* **TASK OBJECTIVE**:
Everything in the listing below must be set down again exactly, apart from the pictures.

----

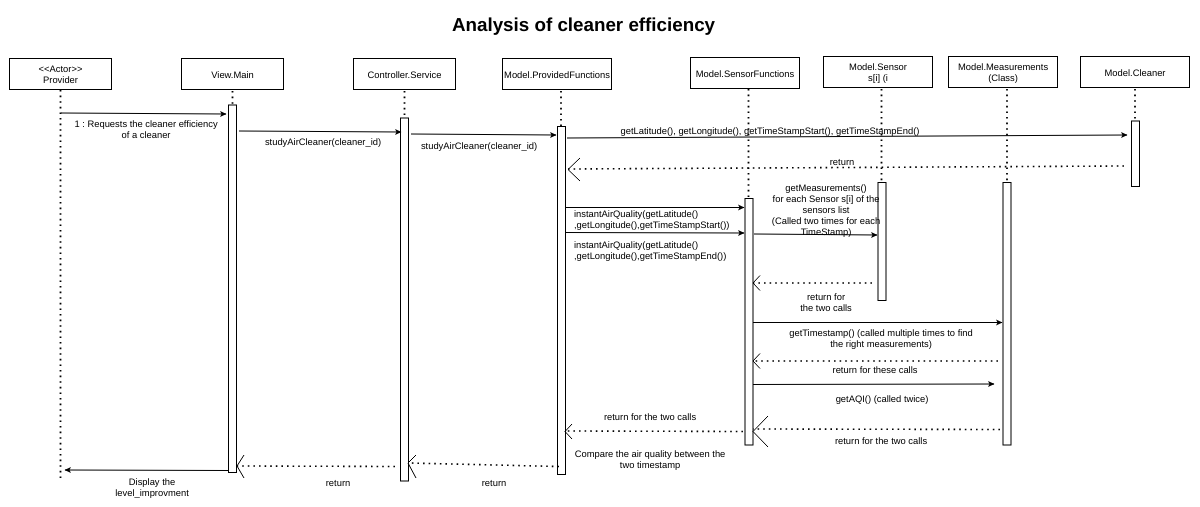
<!DOCTYPE html>
<html lang="en">
<head>
<meta charset="utf-8">
<title>Analysis of cleaner efficiency</title>
<style>
:root { --ink: #000; --paper: #fff; }
* { box-sizing: border-box; margin: 0; padding: 0; }
html, body { width: 1200px; height: 507px; overflow: hidden; background: var(--paper); }
.diagram {
  position: relative; width: 1200px; height: 507px; overflow: hidden;
  color: var(--ink); font: 9.4px/11px "Liberation Sans", Arial, sans-serif;
  text-align: center; text-rendering: geometricPrecision;
}
h1 { position: absolute; left: 0; top: 13px; width: 1167px; font-size: 18.8px; line-height: 24px; font-weight: 700; }
.lines { position: absolute; left: 0; top: 0; }
.participant {
  position: absolute; left: var(--x); top: var(--y); width: var(--w, 110px); height: 32px;
  display: flex; align-items: center; justify-content: center;
  border: 1px solid var(--ink); background: var(--paper); white-space: nowrap;
}
.message { position: absolute; left: var(--x); top: var(--y); transform: translateX(-50%); white-space: nowrap; }
.start { text-align: left; transform: none; }
.lifelines, .returns { fill: none; stroke: var(--ink); stroke-dasharray: 1.6 4; }
.lifelines { stroke-width: 1.8; }
.returns { stroke-width: 1.6; }
.activations { fill: var(--paper); stroke: var(--ink); }
.calls, .open-heads { fill: none; stroke: var(--ink); }
</style>
</head>
<body>
<main class="diagram">
  <h1>Analysis of cleaner efficiency</h1>

  <svg class="lines" width="1200" height="507" viewBox="0 0 1200 507" aria-hidden="true">
    <defs>
      <marker id="arrow" markerUnits="userSpaceOnUse" markerWidth="8" markerHeight="8" refX="6" refY="3.5" orient="auto">
        <path d="M0 0.5L6.5 3.5L0 6.5L1.5 3.5Z" fill="#000"/>
      </marker>
    </defs>
    <g class="lifelines">
      <path d="M60.5 90V479"/>
      <path d="M232.5 91V105"/>
      <path d="M404.5 91V118"/>
      <path d="M561 91V126"/>
      <path d="M748.5 89V198"/>
      <path d="M881.5 89V182"/>
      <path d="M1007 89V182"/>
      <path d="M1135 89V121"/>
    </g>
    <g class="activations">
      <rect x="228.5" y="105" width="8" height="367.5"/>
      <rect x="400.5" y="118" width="8" height="363"/>
      <rect x="557.5" y="126.5" width="8" height="348"/>
      <rect x="745" y="198.5" width="8" height="246.5"/>
      <rect x="878" y="182.5" width="8" height="118"/>
      <rect x="1003" y="182.5" width="8" height="262.5"/>
      <rect x="1131.5" y="121" width="8" height="65.5"/>
    </g>
    <g class="calls" marker-end="url(#arrow)">
      <path d="M61 113L226 114" marker-end="url(#arrow)"/>
      <path d="M239 131L401 132" marker-end="url(#arrow)"/>
      <path d="M411 134L556 135" marker-end="url(#arrow)"/>
      <path d="M567 138L1127 135" marker-end="url(#arrow)"/>
      <path d="M565 207.5H744" marker-end="url(#arrow)"/>
      <path d="M565 232.5L744 233" marker-end="url(#arrow)"/>
      <path d="M754 234L877 235" marker-end="url(#arrow)"/>
      <path d="M753 322.5H1002" marker-end="url(#arrow)"/>
      <path d="M753 384.5L994 384" marker-end="url(#arrow)"/>
      <path d="M228 470.5L65 470" marker-end="url(#arrow)"/>
    </g>
    <g class="returns">
      <path d="M1124 166L568 169"/>
      <path d="M872 283H753"/>
      <path d="M998 361H753"/>
      <path d="M1000 429.5L753 429"/>
      <path d="M743 431.5L565 431"/>
      <path d="M559 466.5L409 463"/>
      <path d="M395 466.5L237 466"/>
    </g>
    <g class="open-heads">
      <path d="M580 158L568 169.5L580 181"/>
      <path d="M760 275.5L753 283L760 290.5"/>
      <path d="M760 353.5L753 361L760 368.5"/>
      <path d="M768 416L753 431.5L768 447"/>
      <path d="M572 424L565 431.5L572 439"/>
      <path d="M416 455L408 463L416 478"/>
      <path d="M244 455L237 466L244 478"/>
    </g>
  </svg>

  <div class="participant" style="--x:9px;--y:58px;--w:103px">&lt;&lt;Actor&gt;&gt;<br>Provider</div>
  <div class="participant" style="--x:181px;--y:58px;--w:103px">View.Main</div>
  <div class="participant" style="--x:353px;--y:58px;--w:103px">Controller.Service</div>
  <div class="participant" style="--x:502px;--y:58px">Model.ProvidedFunctions</div>
  <div class="participant" style="--x:690px;--y:57px">Model.SensorFunctions</div>
  <div class="participant" style="--x:823px;--y:56px">Model.Sensor<br>s[i] (i</div>
  <div class="participant" style="--x:948px;--y:56px">Model.Measurements<br>(Class)</div>
  <div class="participant" style="--x:1080px;--y:56px">Model.Cleaner</div>

  <p class="message" style="--x:146px;--y:118px">1 : Requests the cleaner efficiency<br>of a cleaner</p>
  <p class="message" style="--x:323px;--y:136px">studyAirCleaner(cleaner_id)</p>
  <p class="message" style="--x:479px;--y:140px">studyAirCleaner(cleaner_id)</p>
  <p class="message" style="--x:770px;--y:125px">getLatitude(), getLongitude(), getTimeStampStart(), getTimeStampEnd()</p>
  <p class="message" style="--x:842px;--y:156px">return</p>
  <p class="message start" style="--x:574px;--y:208px">instantAirQuality(getLatitude()<br>,getLongitude(),getTimeStampStart())</p>
  <p class="message start" style="--x:574px;--y:239px">instantAirQuality(getLatitude()<br>,getLongitude(),getTimeStampEnd())</p>
  <p class="message" style="--x:826px;--y:182px">getMeasurements()<br>for each Sensor s[i] of the<br>sensors list<br>(Called two times for each<br>TimeStamp)</p>
  <p class="message" style="--x:826px;--y:291px">return for<br>the two calls</p>
  <p class="message" style="--x:881px;--y:327px">getTimestamp() (called multiple times to find<br>the right measurements)</p>
  <p class="message" style="--x:875px;--y:364px">return for these calls</p>
  <p class="message" style="--x:882px;--y:393px">getAQI() (called twice)</p>
  <p class="message" style="--x:881px;--y:435px">return for the two calls</p>
  <p class="message" style="--x:650px;--y:411px">return for the two calls</p>
  <p class="message" style="--x:650px;--y:448px">Compare the air quality between the<br>two timestamp</p>
  <p class="message" style="--x:494px;--y:477px">return</p>
  <p class="message" style="--x:338px;--y:477px">return</p>
  <p class="message" style="--x:152px;--y:476px">Display the<br>level_improvment</p>
</main>
</body>
</html>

----

* **RESPONSE BOX**:
<!DOCTYPE html>
<html lang="en">
<head>
<meta charset="utf-8">
<title>Analysis of cleaner efficiency</title>
<style>
:root { --ink: #000; --paper: #fff; }
* { box-sizing: border-box; margin: 0; padding: 0; }
html, body { width: 1200px; height: 507px; overflow: hidden; background: var(--paper); }
.diagram {
  position: relative; width: 1200px; height: 507px; overflow: hidden;
  color: var(--ink); font: 9.4px/11px "Liberation Sans", Arial, sans-serif;
  text-align: center; text-rendering: geometricPrecision;
}
h1 { position: absolute; left: 0; top: 13px; width: 1167px; font-size: 18.8px; line-height: 24px; font-weight: 700; }
.lines { position: absolute; left: 0; top: 0; }
.participant {
  position: absolute; left: var(--x); top: var(--y); width: var(--w, 110px); height: 32px;
  display: flex; align-items: center; justify-content: center;
  border: 1px solid var(--ink); background: var(--paper); white-space: nowrap;
}
.message { position: absolute; left: var(--x); top: var(--y); transform: translateX(-50%); white-space: nowrap; }
.start { text-align: left; transform: none; }
.lifelines, .returns { fill: none; stroke: var(--ink); stroke-dasharray: 1.6 4; }
.lifelines { stroke-width: 1.8; }
.returns { stroke-width: 1.6; }
.activations { fill: var(--paper); stroke: var(--ink); }
.calls, .open-heads { fill: none; stroke: var(--ink); }
</style>
</head>
<body>
<main class="diagram">
  <h1>Analysis of cleaner efficiency</h1>

  <svg class="lines" width="1200" height="507" viewBox="0 0 1200 507" aria-hidden="true">
    <defs>
      <marker id="arrow" markerUnits="userSpaceOnUse" markerWidth="8" markerHeight="8" refX="6" refY="3.5" orient="auto">
        <path d="M0 0.5L6.5 3.5L0 6.5L1.5 3.5Z" fill="#000"/>
      </marker>
    </defs>
    <g class="lifelines">
      <path d="M60.5 90V479"/>
      <path d="M232.5 91V105"/>
      <path d="M404.5 91V118"/>
      <path d="M561 91V126"/>
      <path d="M748.5 89V198"/>
      <path d="M881.5 89V182"/>
      <path d="M1007 89V182"/>
      <path d="M1135 89V121"/>
    </g>
    <g class="activations">
      <rect x="228.5" y="105" width="8" height="367.5"/>
      <rect x="400.5" y="118" width="8" height="363"/>
      <rect x="557.5" y="126.5" width="8" height="348"/>
      <rect x="745" y="198.5" width="8" height="246.5"/>
      <rect x="878" y="182.5" width="8" height="118"/>
      <rect x="1003" y="182.5" width="8" height="262.5"/>
      <rect x="1131.5" y="121" width="8" height="65.5"/>
    </g>
    <g class="calls" marker-end="url(#arrow)">
      <path d="M61 113L226 114" marker-end="url(#arrow)"/>
      <path d="M239 131L401 132" marker-end="url(#arrow)"/>
      <path d="M411 134L556 135" marker-end="url(#arrow)"/>
      <path d="M567 138L1127 135" marker-end="url(#arrow)"/>
      <path d="M565 207.5H744" marker-end="url(#arrow)"/>
      <path d="M565 232.5L744 233" marker-end="url(#arrow)"/>
      <path d="M754 234L877 235" marker-end="url(#arrow)"/>
      <path d="M753 322.5H1002" marker-end="url(#arrow)"/>
      <path d="M753 384.5L994 384" marker-end="url(#arrow)"/>
      <path d="M228 470.5L65 470" marker-end="url(#arrow)"/>
    </g>
    <g class="returns">
      <path d="M1124 166L568 169"/>
      <path d="M872 283H753"/>
      <path d="M998 361H753"/>
      <path d="M1000 429.5L753 429"/>
      <path d="M743 431.5L565 431"/>
      <path d="M559 466.5L409 463"/>
      <path d="M395 466.5L237 466"/>
    </g>
    <g class="open-heads">
      <path d="M580 158L568 169.5L580 181"/>
      <path d="M760 275.5L753 283L760 290.5"/>
      <path d="M760 353.5L753 361L760 368.5"/>
      <path d="M768 416L753 431.5L768 447"/>
      <path d="M572 424L565 431.5L572 439"/>
      <path d="M416 455L408 463L416 478"/>
      <path d="M244 455L237 466L244 478"/>
    </g>
  </svg>

  <div class="participant" style="--x:9px;--y:58px;--w:103px">&lt;&lt;Actor&gt;&gt;<br>Provider</div>
  <div class="participant" style="--x:181px;--y:58px;--w:103px">View.Main</div>
  <div class="participant" style="--x:353px;--y:58px;--w:103px">Controller.Service</div>
  <div class="participant" style="--x:502px;--y:58px">Model.ProvidedFunctions</div>
  <div class="participant" style="--x:690px;--y:57px">Model.SensorFunctions</div>
  <div class="participant" style="--x:823px;--y:56px">Model.Sensor<br>s[i] (i</div>
  <div class="participant" style="--x:948px;--y:56px">Model.Measurements<br>(Class)</div>
  <div class="participant" style="--x:1080px;--y:56px">Model.Cleaner</div>

  <p class="message" style="--x:146px;--y:118px">1 : Requests the cleaner efficiency<br>of a cleaner</p>
  <p class="message" style="--x:323px;--y:136px">studyAirCleaner(cleaner_id)</p>
  <p class="message" style="--x:479px;--y:140px">studyAirCleaner(cleaner_id)</p>
  <p class="message" style="--x:770px;--y:125px">getLatitude(), getLongitude(), getTimeStampStart(), getTimeStampEnd()</p>
  <p class="message" style="--x:842px;--y:156px">return</p>
  <p class="message start" style="--x:574px;--y:208px">instantAirQuality(getLatitude()<br>,getLongitude(),getTimeStampStart())</p>
  <p class="message start" style="--x:574px;--y:239px">instantAirQuality(getLatitude()<br>,getLongitude(),getTimeStampEnd())</p>
  <p class="message" style="--x:826px;--y:182px">getMeasurements()<br>for each Sensor s[i] of the<br>sensors list<br>(Called two times for each<br>TimeStamp)</p>
  <p class="message" style="--x:826px;--y:291px">return for<br>the two calls</p>
  <p class="message" style="--x:881px;--y:327px">getTimestamp() (called multiple times to find<br>the right measurements)</p>
  <p class="message" style="--x:875px;--y:364px">return for these calls</p>
  <p class="message" style="--x:882px;--y:393px">getAQI() (called twice)</p>
  <p class="message" style="--x:881px;--y:435px">return for the two calls</p>
  <p class="message" style="--x:650px;--y:411px">return for the two calls</p>
  <p class="message" style="--x:650px;--y:448px">Compare the air quality between the<br>two timestamp</p>
  <p class="message" style="--x:494px;--y:477px">return</p>
  <p class="message" style="--x:338px;--y:477px">return</p>
  <p class="message" style="--x:152px;--y:476px">Display the<br>level_improvment</p>
</main>
</body>
</html>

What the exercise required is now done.